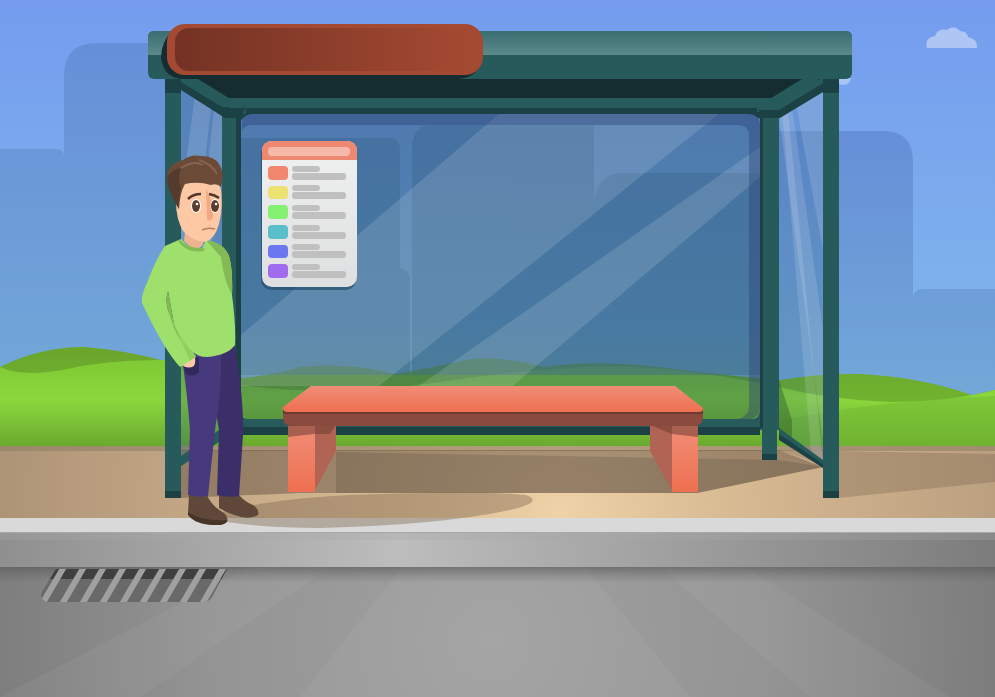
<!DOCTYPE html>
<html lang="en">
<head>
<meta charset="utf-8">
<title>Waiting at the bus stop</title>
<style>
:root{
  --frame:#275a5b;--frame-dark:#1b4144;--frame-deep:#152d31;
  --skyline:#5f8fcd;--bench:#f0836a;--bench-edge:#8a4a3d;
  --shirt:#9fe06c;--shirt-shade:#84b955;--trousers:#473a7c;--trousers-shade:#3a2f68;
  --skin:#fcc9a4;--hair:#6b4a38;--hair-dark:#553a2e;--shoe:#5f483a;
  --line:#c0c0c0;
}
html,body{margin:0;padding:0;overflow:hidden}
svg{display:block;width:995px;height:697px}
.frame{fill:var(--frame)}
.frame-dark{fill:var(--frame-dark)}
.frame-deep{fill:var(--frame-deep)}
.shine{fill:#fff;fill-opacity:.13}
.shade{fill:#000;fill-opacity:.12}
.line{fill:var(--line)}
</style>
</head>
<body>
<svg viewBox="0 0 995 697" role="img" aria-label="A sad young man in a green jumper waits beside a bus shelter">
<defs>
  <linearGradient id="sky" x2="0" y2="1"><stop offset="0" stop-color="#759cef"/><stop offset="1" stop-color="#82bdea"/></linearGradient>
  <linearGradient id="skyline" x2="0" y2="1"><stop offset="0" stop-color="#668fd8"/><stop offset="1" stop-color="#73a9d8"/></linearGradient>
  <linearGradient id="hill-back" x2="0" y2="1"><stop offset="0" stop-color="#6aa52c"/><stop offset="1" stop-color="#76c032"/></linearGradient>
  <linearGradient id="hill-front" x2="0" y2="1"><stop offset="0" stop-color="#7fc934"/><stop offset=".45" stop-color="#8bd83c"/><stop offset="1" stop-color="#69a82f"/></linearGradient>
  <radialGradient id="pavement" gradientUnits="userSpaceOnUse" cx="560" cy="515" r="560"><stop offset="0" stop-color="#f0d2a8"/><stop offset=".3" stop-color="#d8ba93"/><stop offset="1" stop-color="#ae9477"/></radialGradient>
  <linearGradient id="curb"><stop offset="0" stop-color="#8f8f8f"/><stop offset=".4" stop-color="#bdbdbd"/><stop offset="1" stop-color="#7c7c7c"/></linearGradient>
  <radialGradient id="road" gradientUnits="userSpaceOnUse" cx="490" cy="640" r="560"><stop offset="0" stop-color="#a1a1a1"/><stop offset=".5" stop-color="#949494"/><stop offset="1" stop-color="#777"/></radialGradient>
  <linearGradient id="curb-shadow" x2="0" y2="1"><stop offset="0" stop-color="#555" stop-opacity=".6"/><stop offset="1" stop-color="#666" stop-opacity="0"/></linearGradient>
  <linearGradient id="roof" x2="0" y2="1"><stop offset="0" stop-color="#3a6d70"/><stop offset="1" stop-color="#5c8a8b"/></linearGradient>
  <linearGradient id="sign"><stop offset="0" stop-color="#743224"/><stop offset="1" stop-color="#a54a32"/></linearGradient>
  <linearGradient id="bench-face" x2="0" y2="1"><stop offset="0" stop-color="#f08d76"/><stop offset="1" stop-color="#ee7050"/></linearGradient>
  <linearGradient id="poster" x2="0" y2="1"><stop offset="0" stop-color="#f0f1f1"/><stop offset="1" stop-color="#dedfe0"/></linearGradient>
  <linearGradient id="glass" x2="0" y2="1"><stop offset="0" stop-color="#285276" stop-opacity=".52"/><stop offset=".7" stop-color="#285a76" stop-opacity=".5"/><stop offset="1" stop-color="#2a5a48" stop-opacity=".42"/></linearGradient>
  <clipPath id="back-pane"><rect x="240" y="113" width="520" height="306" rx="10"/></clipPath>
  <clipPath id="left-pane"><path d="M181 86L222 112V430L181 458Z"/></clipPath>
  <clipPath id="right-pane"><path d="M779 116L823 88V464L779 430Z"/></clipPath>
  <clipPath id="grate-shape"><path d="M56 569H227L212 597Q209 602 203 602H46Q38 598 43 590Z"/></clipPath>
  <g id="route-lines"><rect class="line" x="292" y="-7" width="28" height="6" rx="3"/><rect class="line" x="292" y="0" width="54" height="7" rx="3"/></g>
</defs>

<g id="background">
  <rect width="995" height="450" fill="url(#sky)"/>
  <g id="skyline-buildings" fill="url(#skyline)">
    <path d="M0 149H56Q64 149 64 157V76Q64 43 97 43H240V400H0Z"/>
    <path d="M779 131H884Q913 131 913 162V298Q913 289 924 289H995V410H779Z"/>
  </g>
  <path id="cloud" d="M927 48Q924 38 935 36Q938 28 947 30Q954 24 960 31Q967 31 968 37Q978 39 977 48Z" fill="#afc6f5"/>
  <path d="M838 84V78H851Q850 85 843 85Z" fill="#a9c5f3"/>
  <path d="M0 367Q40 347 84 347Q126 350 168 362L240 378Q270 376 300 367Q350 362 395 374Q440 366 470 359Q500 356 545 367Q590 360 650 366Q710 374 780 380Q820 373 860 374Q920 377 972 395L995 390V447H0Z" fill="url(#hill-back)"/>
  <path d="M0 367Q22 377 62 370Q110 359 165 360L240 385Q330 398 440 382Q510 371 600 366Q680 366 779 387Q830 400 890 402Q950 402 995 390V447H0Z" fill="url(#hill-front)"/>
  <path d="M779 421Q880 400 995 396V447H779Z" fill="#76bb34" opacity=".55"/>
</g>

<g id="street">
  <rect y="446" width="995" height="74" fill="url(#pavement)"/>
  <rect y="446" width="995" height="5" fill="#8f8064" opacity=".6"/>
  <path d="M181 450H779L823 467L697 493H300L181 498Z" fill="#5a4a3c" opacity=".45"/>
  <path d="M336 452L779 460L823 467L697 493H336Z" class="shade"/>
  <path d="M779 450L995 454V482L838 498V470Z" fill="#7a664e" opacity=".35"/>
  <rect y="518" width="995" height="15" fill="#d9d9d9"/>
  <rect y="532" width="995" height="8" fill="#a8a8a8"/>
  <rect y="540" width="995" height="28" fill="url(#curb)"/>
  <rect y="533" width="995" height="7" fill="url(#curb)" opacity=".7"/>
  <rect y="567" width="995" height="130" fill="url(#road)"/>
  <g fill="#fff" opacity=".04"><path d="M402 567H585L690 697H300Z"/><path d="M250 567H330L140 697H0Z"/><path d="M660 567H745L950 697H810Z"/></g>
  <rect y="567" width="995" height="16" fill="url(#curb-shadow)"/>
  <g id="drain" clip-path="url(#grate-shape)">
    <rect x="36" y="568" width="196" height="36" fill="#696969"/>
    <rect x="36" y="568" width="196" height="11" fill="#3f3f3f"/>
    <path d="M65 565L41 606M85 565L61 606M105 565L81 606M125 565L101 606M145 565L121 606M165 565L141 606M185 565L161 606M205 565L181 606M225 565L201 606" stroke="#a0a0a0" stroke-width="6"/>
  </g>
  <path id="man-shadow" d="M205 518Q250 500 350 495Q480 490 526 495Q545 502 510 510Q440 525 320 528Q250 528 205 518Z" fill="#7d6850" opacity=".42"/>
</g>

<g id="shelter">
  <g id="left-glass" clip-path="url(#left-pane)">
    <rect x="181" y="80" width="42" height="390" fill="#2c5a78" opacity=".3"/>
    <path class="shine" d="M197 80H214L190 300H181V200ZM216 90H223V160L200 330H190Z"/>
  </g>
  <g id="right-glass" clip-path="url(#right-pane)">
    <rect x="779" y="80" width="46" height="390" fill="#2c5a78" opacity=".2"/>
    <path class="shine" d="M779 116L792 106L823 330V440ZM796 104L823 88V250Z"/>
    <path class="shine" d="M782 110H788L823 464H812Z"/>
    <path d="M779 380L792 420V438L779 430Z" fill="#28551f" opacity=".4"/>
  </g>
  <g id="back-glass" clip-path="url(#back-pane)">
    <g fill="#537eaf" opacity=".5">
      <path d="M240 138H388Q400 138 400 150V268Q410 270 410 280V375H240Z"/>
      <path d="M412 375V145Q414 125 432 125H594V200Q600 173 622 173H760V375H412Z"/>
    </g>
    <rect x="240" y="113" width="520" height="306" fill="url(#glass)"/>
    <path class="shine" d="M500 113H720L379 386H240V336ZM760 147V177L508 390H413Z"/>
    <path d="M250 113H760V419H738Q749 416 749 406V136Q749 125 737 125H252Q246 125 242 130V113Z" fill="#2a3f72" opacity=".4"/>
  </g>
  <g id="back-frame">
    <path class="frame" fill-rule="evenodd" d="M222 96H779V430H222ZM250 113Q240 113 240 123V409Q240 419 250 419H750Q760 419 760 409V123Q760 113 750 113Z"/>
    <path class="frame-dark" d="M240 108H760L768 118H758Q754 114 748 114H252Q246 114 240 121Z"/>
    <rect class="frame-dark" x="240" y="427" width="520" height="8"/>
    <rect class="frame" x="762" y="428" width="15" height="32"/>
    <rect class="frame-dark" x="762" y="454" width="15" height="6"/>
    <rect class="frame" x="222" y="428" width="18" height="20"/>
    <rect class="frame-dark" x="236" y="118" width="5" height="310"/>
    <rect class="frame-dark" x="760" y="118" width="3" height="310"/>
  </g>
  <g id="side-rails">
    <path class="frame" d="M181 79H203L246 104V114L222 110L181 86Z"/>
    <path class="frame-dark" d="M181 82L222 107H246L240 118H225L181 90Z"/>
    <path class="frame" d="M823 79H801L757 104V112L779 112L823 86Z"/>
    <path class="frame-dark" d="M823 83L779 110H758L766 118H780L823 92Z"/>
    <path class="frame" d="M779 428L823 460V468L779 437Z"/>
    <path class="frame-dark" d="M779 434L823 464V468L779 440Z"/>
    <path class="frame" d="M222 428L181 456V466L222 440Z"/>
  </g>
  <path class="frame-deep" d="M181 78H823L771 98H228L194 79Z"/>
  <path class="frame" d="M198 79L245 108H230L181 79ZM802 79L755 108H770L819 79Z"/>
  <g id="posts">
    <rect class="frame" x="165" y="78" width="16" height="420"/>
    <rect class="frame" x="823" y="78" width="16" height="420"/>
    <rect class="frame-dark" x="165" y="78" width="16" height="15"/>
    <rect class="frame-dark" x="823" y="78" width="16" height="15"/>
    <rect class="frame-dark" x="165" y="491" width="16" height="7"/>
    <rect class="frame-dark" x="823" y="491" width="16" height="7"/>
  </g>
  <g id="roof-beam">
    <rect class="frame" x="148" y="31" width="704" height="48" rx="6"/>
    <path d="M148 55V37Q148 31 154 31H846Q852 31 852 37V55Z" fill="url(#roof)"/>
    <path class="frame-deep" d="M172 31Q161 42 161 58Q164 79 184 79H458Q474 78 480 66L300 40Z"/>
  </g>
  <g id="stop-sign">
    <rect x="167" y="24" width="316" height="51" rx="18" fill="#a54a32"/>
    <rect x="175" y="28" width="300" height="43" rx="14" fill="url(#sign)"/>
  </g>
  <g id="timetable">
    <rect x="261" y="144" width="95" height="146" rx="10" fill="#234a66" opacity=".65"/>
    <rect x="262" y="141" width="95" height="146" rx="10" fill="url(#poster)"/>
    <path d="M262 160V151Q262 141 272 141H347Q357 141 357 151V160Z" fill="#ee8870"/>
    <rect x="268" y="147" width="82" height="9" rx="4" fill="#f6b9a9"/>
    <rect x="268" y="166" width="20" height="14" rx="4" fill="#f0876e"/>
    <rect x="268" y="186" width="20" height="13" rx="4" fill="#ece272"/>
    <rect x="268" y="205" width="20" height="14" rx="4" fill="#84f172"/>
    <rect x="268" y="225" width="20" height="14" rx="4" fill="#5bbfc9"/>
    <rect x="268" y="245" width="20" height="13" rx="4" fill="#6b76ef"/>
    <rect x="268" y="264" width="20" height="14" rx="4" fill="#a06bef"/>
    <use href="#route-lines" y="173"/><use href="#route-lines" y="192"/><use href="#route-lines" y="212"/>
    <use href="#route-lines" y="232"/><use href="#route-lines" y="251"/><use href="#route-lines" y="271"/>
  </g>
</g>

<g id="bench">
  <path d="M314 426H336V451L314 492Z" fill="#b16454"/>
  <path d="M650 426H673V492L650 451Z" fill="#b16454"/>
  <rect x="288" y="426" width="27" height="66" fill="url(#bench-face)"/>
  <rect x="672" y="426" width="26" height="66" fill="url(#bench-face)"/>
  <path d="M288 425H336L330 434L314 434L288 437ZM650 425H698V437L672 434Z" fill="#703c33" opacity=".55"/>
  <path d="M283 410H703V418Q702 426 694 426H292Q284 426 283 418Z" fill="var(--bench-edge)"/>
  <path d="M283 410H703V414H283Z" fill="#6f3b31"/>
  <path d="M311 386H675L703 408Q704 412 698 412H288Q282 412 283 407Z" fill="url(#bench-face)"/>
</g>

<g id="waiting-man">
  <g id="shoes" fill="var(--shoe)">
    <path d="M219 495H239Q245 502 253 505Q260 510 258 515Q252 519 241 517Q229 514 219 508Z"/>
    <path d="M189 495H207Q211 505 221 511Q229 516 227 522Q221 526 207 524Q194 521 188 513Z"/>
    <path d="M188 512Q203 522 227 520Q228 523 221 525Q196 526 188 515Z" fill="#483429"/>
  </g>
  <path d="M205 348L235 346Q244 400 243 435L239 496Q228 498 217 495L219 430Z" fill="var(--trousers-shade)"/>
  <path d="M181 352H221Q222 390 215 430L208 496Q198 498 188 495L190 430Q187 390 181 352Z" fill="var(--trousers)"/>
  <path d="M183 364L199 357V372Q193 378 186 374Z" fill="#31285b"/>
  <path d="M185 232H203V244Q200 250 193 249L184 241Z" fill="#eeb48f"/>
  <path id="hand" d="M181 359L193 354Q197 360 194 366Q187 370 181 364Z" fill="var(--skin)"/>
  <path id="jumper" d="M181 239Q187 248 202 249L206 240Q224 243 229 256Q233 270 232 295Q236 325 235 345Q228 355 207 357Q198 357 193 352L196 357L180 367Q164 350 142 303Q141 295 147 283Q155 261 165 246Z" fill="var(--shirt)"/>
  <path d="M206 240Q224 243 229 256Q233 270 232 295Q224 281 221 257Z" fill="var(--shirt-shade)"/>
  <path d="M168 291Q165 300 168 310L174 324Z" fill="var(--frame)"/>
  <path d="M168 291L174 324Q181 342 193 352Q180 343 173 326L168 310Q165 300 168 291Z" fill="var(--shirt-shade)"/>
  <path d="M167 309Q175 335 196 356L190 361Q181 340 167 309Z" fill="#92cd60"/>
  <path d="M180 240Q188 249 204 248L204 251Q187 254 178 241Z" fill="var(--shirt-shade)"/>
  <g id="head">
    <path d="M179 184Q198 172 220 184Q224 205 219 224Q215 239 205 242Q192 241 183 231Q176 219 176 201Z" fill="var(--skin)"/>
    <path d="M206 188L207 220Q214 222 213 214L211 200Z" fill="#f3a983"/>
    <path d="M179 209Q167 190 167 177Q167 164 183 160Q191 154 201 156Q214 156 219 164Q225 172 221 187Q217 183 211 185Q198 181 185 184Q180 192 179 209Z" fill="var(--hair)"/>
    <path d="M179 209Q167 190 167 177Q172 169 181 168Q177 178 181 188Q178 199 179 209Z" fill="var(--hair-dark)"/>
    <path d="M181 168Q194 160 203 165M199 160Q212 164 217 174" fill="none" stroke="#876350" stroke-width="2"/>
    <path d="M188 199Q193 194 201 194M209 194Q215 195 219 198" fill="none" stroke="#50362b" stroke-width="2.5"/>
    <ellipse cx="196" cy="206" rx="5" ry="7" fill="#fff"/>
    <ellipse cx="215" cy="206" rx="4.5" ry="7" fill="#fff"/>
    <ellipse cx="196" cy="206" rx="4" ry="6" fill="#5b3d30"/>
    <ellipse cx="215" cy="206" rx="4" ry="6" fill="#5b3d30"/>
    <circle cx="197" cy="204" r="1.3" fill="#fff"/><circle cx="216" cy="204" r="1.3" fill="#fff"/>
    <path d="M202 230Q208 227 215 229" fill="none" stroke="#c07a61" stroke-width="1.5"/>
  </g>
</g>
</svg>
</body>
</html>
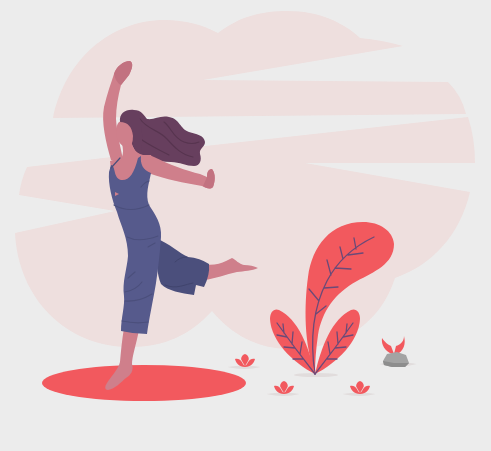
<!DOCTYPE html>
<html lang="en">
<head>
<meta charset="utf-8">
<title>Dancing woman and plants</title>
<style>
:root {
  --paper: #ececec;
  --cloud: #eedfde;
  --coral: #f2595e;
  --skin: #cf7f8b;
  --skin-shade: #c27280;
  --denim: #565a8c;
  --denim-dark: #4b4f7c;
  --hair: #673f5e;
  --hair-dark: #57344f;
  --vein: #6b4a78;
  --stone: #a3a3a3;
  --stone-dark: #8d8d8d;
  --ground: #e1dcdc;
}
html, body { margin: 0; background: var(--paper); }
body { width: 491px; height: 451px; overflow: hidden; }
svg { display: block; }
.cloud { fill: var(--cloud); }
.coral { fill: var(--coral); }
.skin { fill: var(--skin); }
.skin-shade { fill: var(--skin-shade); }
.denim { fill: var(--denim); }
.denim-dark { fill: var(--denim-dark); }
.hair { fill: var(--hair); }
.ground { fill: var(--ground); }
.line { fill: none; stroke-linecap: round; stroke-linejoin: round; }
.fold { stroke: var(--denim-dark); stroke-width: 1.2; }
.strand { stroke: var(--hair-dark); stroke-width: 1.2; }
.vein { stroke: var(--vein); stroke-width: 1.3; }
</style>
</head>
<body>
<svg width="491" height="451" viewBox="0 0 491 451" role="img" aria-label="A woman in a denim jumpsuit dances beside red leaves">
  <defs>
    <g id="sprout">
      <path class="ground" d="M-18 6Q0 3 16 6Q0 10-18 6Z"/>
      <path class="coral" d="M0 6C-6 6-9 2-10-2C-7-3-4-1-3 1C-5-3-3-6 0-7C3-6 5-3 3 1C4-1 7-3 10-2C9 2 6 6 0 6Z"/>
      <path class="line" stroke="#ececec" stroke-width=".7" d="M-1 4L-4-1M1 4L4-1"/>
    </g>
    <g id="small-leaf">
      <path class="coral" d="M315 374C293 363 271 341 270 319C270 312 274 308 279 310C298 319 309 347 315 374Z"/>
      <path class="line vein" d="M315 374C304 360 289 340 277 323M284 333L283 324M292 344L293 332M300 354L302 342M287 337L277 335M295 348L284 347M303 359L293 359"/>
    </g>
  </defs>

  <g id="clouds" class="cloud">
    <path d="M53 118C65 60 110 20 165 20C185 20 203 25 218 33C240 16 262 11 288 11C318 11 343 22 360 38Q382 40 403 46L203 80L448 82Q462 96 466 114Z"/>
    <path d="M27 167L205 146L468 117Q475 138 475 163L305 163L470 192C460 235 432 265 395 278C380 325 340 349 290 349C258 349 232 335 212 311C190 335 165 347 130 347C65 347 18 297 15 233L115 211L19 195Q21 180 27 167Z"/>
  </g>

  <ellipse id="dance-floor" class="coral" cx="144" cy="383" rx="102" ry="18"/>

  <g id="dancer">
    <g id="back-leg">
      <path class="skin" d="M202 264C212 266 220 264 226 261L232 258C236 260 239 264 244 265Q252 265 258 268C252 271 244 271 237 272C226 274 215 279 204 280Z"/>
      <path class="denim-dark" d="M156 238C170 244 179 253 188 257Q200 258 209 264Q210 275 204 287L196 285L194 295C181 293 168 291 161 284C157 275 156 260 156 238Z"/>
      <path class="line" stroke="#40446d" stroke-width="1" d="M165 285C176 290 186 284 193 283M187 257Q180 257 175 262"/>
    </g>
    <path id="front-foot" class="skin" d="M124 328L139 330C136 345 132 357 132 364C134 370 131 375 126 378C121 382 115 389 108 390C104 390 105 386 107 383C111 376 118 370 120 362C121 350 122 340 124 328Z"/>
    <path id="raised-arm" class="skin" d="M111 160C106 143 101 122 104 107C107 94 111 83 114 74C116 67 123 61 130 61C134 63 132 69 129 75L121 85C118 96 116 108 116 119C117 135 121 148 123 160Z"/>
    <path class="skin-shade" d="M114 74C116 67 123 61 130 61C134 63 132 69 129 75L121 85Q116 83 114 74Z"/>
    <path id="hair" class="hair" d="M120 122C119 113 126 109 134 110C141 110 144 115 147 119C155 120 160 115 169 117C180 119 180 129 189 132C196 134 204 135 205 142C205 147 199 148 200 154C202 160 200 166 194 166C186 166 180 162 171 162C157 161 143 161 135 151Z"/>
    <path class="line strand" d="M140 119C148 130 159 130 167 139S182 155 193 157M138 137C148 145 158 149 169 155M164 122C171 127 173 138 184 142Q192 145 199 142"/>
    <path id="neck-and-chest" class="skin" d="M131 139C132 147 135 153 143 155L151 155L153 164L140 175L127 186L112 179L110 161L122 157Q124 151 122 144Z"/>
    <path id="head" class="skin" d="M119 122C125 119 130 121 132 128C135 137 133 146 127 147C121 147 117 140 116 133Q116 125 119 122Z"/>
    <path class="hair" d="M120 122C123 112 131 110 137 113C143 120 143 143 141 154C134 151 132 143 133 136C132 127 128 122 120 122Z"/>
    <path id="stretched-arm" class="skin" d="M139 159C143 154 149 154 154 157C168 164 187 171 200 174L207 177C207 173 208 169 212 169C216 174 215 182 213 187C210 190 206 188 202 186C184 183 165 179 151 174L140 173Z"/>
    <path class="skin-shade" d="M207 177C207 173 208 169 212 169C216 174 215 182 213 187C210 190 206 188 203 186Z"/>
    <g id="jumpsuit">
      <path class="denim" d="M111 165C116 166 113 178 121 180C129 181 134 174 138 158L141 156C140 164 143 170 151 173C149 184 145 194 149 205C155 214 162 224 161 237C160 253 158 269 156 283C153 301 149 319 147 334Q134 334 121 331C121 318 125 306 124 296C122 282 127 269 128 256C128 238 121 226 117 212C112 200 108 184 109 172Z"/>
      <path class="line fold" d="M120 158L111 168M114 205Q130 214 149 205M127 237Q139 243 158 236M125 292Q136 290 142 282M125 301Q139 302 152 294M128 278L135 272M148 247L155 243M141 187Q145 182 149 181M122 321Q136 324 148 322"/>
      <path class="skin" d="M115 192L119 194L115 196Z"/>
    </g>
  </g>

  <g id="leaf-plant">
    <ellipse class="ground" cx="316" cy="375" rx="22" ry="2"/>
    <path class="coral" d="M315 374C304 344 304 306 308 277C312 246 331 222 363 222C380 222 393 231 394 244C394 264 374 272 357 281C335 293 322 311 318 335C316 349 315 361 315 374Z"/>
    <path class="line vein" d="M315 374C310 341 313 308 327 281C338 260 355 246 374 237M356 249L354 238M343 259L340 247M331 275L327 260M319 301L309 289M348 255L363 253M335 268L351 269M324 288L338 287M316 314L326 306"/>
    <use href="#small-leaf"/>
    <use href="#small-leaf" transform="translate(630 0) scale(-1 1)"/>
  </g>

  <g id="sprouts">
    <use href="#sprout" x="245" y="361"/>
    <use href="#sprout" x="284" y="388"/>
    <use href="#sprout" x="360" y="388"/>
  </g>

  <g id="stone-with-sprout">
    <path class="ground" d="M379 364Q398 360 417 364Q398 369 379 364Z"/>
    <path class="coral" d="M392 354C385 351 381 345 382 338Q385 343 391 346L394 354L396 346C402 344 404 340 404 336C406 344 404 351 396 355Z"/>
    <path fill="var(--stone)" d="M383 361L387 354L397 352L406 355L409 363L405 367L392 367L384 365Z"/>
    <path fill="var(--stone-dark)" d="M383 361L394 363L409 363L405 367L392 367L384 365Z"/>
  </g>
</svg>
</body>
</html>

- - - - -

Directions:
The expected answer is one number: the count of lines in the listing that include the string "edge".

Answer section:
2